The Spurs don't always come away with the NBA championship, but no opposing team ever pulls to face them in the playoffs.

By their own standards, this was a bad year for the Spurs, especially at home. They lost 13 games at the AT&T center. However, they balanced the ledger by posting an almost identical road record and lost 15 games away from home.

Typically the Spurs didn't make excuses despite suffering injuries to their three top three players in Manu Ginobili, Tony Parker and Tim Duncan at various times throughout the season.

Instead the Spurs still turned in a 50-win season.

San Antonio will be without Ginobili for their playoff push. It reduces their chances of winning the championship, but it doesn't make them easy beats.

As long as Duncan and Parker stay healthy, the Spurs can't be written off.

Typically the Spurs didn't grab the headlines this season, they just went quietly about their business as they always do.

Somehow coach Gregg Popovich got great production out of journeyman Roger Mason jr. and even Matt Bonner become a solid part of San Antonio's offense. Michael Finley continues to ignore his age and produced another tidy season.

The season series was split 2-2, but even without Ginobili, the Spurs will be too good for the Mavericks.

Dallas will be hoping to draw on its last playoff meeting with the Spurs which they won in seven games, including a huge game seven victory in San Antonio.

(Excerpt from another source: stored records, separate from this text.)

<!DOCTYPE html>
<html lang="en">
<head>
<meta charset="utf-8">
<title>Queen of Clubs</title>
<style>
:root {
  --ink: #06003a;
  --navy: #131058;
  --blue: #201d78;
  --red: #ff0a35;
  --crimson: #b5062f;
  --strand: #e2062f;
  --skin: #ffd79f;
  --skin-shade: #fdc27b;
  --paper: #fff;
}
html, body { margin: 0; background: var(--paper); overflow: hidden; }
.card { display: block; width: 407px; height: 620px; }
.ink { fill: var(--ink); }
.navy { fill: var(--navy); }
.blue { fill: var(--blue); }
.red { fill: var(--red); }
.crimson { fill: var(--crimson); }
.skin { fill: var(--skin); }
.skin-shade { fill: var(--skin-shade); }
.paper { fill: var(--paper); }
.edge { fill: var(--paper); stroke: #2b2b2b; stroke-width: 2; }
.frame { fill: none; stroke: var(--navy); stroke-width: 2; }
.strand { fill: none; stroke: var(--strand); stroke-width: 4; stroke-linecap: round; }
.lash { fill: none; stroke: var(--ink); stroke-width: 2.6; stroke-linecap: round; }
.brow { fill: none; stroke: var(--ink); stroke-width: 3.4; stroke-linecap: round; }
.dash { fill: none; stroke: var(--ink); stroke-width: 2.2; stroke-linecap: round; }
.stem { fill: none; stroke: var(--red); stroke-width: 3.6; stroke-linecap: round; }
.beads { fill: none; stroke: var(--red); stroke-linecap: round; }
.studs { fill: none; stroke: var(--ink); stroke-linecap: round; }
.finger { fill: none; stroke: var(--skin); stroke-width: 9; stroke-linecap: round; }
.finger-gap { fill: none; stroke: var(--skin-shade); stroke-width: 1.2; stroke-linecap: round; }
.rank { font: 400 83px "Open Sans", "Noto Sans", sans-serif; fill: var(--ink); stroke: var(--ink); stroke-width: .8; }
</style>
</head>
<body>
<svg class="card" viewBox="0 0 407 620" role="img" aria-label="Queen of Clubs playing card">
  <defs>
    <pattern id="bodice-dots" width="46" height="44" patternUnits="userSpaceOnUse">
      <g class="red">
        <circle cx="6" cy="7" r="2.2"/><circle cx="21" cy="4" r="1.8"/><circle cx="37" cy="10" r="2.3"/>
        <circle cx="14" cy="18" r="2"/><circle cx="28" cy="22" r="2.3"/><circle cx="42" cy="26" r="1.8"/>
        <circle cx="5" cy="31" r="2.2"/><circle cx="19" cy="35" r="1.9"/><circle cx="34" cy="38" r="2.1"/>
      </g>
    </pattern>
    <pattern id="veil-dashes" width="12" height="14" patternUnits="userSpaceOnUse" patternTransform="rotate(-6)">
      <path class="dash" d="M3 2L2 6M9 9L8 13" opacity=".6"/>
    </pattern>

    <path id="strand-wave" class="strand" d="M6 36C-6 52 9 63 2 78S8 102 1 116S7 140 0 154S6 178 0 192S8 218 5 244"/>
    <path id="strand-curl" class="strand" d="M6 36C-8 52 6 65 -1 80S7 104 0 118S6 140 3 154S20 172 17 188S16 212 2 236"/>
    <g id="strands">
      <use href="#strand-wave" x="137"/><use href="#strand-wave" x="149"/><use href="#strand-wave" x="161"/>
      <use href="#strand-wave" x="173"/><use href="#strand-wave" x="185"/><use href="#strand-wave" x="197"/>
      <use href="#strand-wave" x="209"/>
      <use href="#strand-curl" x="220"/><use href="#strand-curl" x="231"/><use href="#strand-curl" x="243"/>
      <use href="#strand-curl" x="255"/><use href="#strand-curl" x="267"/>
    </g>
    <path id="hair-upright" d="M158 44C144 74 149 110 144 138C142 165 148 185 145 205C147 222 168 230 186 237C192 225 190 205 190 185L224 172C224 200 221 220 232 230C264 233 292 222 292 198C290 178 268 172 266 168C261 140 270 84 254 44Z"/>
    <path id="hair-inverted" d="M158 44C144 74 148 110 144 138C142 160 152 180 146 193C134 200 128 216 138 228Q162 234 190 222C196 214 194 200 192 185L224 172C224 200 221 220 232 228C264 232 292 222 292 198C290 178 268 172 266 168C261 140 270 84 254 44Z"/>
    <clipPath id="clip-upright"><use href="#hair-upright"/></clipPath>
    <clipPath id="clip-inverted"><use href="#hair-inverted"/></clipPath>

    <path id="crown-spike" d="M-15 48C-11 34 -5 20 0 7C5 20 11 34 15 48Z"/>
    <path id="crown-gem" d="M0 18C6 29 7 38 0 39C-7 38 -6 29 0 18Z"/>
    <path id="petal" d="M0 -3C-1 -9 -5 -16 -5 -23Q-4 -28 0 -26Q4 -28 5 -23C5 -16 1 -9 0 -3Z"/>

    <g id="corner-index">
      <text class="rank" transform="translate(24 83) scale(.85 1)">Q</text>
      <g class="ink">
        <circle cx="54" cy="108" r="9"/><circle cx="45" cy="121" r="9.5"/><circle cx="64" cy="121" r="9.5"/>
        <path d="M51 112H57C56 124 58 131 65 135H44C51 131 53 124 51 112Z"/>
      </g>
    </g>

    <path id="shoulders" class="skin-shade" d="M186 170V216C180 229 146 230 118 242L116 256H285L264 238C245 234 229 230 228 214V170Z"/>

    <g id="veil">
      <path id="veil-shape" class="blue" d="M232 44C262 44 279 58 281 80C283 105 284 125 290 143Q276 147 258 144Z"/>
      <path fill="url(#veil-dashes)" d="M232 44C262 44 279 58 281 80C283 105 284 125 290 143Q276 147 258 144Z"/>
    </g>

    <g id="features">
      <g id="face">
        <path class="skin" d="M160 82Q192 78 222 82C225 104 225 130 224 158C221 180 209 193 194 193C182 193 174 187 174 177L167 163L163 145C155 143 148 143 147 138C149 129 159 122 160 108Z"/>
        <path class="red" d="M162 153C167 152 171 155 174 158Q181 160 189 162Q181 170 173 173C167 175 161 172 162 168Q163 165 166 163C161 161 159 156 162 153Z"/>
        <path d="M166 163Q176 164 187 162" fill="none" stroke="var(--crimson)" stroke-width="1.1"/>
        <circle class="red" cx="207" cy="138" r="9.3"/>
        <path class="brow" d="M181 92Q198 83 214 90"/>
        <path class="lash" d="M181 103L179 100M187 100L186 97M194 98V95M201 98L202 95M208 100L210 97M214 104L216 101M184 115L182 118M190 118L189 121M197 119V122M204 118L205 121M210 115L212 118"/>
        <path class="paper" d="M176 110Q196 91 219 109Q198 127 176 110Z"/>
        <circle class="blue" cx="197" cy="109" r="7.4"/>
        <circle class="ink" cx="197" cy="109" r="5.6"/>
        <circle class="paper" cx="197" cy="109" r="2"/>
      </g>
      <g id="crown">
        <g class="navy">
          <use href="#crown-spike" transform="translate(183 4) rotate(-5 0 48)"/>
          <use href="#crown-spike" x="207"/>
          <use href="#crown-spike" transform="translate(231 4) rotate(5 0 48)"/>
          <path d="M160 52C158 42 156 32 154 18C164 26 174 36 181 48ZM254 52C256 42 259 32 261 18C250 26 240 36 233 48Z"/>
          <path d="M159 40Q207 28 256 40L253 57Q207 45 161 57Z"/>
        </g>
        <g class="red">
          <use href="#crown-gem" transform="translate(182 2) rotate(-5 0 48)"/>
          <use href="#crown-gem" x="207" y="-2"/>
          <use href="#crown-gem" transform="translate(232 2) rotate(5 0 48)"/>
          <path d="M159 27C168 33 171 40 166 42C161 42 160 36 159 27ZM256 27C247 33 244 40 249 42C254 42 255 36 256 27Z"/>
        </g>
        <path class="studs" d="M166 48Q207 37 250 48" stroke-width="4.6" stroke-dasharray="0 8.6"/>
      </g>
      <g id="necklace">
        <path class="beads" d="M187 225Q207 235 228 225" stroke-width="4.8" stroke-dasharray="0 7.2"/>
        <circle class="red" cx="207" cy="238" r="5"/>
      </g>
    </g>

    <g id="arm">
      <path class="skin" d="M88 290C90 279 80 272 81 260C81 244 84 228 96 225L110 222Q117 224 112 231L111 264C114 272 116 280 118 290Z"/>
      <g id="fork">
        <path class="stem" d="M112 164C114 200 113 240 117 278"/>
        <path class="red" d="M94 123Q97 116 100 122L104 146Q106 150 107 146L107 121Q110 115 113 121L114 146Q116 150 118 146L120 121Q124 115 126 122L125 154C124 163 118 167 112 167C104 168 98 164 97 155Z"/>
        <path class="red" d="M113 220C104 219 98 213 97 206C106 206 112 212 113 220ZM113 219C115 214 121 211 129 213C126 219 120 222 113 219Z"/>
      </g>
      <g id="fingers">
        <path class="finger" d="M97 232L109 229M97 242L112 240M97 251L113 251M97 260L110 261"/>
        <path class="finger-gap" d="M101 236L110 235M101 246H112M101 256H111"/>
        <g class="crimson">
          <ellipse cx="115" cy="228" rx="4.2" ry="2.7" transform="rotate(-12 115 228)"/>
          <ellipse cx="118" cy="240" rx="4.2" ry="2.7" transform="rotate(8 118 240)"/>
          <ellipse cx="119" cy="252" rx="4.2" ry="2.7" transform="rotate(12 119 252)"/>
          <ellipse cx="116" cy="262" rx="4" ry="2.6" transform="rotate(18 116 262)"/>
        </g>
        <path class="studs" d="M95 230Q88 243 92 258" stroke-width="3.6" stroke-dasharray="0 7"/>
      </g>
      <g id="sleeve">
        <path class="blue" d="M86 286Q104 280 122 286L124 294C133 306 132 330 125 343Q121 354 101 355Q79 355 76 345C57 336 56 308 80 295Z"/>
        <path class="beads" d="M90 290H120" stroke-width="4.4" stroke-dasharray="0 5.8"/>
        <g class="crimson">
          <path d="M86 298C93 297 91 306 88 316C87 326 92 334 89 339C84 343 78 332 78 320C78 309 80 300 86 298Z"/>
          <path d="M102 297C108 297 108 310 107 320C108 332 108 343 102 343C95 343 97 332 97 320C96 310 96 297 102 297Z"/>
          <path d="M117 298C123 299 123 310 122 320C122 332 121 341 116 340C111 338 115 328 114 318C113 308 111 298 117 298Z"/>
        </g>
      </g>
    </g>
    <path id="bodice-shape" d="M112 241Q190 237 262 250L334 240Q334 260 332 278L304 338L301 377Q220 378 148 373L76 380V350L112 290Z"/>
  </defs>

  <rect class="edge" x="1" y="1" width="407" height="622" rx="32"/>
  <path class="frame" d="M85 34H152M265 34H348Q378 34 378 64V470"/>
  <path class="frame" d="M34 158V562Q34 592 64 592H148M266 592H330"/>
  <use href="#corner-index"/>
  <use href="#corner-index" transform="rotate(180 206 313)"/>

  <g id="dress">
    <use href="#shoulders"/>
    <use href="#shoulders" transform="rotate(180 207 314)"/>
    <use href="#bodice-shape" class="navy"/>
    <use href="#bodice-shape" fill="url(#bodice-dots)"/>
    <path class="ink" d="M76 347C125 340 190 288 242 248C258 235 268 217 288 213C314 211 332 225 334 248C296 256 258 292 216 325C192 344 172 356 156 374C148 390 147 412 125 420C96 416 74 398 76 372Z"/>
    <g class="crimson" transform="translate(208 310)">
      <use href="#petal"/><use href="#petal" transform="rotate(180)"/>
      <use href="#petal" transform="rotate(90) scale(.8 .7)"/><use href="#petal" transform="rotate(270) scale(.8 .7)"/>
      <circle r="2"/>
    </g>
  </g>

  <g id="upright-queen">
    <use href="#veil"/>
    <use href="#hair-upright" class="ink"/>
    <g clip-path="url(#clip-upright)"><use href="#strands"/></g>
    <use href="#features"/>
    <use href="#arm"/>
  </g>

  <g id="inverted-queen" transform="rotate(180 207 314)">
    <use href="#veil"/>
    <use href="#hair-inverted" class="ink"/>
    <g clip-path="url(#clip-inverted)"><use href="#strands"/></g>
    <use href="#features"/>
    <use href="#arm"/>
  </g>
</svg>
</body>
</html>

However, since then a lot has changed, at least for the Mavericks anyway.

Spurs in six.